PMID 25218552

Abstract

Nicotine administration facilitates and nicotine deprivation reduces cognitive control in smokers. Importantly, nicotine effects on cognition may reinforce smoking behavior, especially among individuals who have cognitive deficits. The target P300 (P3b) and distracter P300 (P3a) are well-validated electrocortical markers of attention- and memory-related cognitive control processes. Nicotine deprivation has been shown to reduce P3b/P3a amplitudes. The current study sought to examine the direct effects of nicotine on P3b/P3a amplitudes among nonsmokers. It was hypothesized that nicotine would increase P3b and P3a amplitudes, and that individuals lower on trait cognitive control would show greater nicotine-induced increases. 78 nonsmokers attended two separate experimental sessions, during which they performed the P3b/P3a evoking 3-stimulus oddball task following nicotine (7-mg) or placebo patch administration. Nicotine did not enhance P3b or P3a amplitudes, nor did trait cognitive control moderate the influence of nicotine on these indices. Nicotine-induced changes in P3 amplitudes may be limited to nicotine deprivation and/or nonsmokers may be fundamentally different with respect to the influence of nicotine on P3b/P3a indices of cognitive control.
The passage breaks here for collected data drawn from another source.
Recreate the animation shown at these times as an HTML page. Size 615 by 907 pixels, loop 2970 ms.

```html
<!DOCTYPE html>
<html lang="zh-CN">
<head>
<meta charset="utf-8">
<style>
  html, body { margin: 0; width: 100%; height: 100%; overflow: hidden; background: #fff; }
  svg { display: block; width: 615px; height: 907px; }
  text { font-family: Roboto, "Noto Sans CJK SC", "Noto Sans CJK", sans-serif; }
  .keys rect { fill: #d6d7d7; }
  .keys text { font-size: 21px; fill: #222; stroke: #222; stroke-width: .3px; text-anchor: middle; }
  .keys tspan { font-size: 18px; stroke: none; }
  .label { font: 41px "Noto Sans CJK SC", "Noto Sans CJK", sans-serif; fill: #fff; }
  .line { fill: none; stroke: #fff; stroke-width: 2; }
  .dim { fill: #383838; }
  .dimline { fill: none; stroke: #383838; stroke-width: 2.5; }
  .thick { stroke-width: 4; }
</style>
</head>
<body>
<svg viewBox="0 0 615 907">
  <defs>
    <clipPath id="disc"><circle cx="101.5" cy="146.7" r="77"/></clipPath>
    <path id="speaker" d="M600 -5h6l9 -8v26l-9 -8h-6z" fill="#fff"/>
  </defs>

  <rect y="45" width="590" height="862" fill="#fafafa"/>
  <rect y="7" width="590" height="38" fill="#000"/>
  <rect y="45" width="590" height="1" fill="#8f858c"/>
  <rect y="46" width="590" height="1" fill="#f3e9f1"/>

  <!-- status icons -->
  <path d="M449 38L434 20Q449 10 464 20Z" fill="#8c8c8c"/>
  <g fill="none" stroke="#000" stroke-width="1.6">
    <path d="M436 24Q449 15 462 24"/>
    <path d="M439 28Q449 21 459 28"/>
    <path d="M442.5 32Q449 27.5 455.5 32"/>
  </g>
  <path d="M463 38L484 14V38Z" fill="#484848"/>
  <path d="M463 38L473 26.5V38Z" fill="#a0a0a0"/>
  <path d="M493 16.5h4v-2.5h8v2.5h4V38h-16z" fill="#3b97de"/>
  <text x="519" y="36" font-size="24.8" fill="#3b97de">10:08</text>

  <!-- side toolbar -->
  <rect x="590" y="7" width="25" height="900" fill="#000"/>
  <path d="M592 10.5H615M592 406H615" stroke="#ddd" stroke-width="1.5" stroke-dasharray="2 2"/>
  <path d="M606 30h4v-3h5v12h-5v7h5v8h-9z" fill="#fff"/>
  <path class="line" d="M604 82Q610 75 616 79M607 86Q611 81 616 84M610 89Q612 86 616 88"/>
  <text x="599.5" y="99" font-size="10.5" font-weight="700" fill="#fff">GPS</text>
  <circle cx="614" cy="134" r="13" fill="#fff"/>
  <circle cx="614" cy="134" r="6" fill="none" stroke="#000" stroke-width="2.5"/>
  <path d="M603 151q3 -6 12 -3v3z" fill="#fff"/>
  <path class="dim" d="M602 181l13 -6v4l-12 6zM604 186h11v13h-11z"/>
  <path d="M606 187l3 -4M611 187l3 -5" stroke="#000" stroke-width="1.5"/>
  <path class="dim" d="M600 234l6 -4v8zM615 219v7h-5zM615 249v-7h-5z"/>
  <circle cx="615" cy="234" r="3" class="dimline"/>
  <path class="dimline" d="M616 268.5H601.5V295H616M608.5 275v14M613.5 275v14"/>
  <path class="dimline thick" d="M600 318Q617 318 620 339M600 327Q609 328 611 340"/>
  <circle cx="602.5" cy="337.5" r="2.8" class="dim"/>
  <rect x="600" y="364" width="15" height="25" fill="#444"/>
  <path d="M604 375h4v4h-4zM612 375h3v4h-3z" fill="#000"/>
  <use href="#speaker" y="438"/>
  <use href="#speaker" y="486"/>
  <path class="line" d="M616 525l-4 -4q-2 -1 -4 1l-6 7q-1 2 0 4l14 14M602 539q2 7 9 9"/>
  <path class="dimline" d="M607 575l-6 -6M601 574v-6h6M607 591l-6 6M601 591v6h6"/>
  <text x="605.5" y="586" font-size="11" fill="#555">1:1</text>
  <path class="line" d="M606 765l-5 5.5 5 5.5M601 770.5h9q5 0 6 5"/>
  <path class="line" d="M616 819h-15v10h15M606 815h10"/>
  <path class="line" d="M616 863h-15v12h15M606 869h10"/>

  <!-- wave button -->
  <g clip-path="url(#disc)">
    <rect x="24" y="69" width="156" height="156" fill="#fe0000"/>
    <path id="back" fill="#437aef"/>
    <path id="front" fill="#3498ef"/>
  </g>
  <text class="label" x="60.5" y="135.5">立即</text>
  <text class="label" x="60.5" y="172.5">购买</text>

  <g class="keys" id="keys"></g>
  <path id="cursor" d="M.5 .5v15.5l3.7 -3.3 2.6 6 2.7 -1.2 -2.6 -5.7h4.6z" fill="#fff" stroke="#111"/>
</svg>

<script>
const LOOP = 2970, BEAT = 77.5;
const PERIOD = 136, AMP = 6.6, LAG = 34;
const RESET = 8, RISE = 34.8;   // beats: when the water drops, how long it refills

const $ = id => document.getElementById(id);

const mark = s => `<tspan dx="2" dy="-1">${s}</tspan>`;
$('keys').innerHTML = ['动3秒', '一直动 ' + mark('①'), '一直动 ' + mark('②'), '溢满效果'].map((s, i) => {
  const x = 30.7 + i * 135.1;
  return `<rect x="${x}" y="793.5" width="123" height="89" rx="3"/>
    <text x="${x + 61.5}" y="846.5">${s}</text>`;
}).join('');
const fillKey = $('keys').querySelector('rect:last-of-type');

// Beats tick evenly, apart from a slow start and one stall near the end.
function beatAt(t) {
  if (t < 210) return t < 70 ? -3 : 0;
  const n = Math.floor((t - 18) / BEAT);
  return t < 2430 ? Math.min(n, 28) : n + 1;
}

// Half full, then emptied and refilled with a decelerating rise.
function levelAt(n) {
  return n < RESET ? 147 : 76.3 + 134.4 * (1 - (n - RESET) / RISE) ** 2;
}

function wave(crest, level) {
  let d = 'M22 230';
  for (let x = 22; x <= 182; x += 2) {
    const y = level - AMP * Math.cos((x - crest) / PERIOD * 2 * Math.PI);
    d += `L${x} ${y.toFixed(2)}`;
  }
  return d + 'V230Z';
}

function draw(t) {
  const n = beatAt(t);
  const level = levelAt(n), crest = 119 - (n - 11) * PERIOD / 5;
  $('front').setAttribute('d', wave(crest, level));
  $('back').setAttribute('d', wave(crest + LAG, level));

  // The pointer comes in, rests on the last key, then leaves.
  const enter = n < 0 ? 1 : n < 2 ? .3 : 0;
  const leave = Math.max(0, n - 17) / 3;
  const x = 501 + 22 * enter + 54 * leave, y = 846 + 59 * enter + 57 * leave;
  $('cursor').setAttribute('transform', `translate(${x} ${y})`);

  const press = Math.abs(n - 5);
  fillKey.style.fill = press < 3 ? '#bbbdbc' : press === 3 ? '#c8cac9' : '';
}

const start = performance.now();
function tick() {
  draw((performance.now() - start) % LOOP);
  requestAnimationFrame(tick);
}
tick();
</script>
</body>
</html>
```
Directions for future research that may further examine the effects of nicotine on P3b/P3a independent of withdrawal reversal are discussed.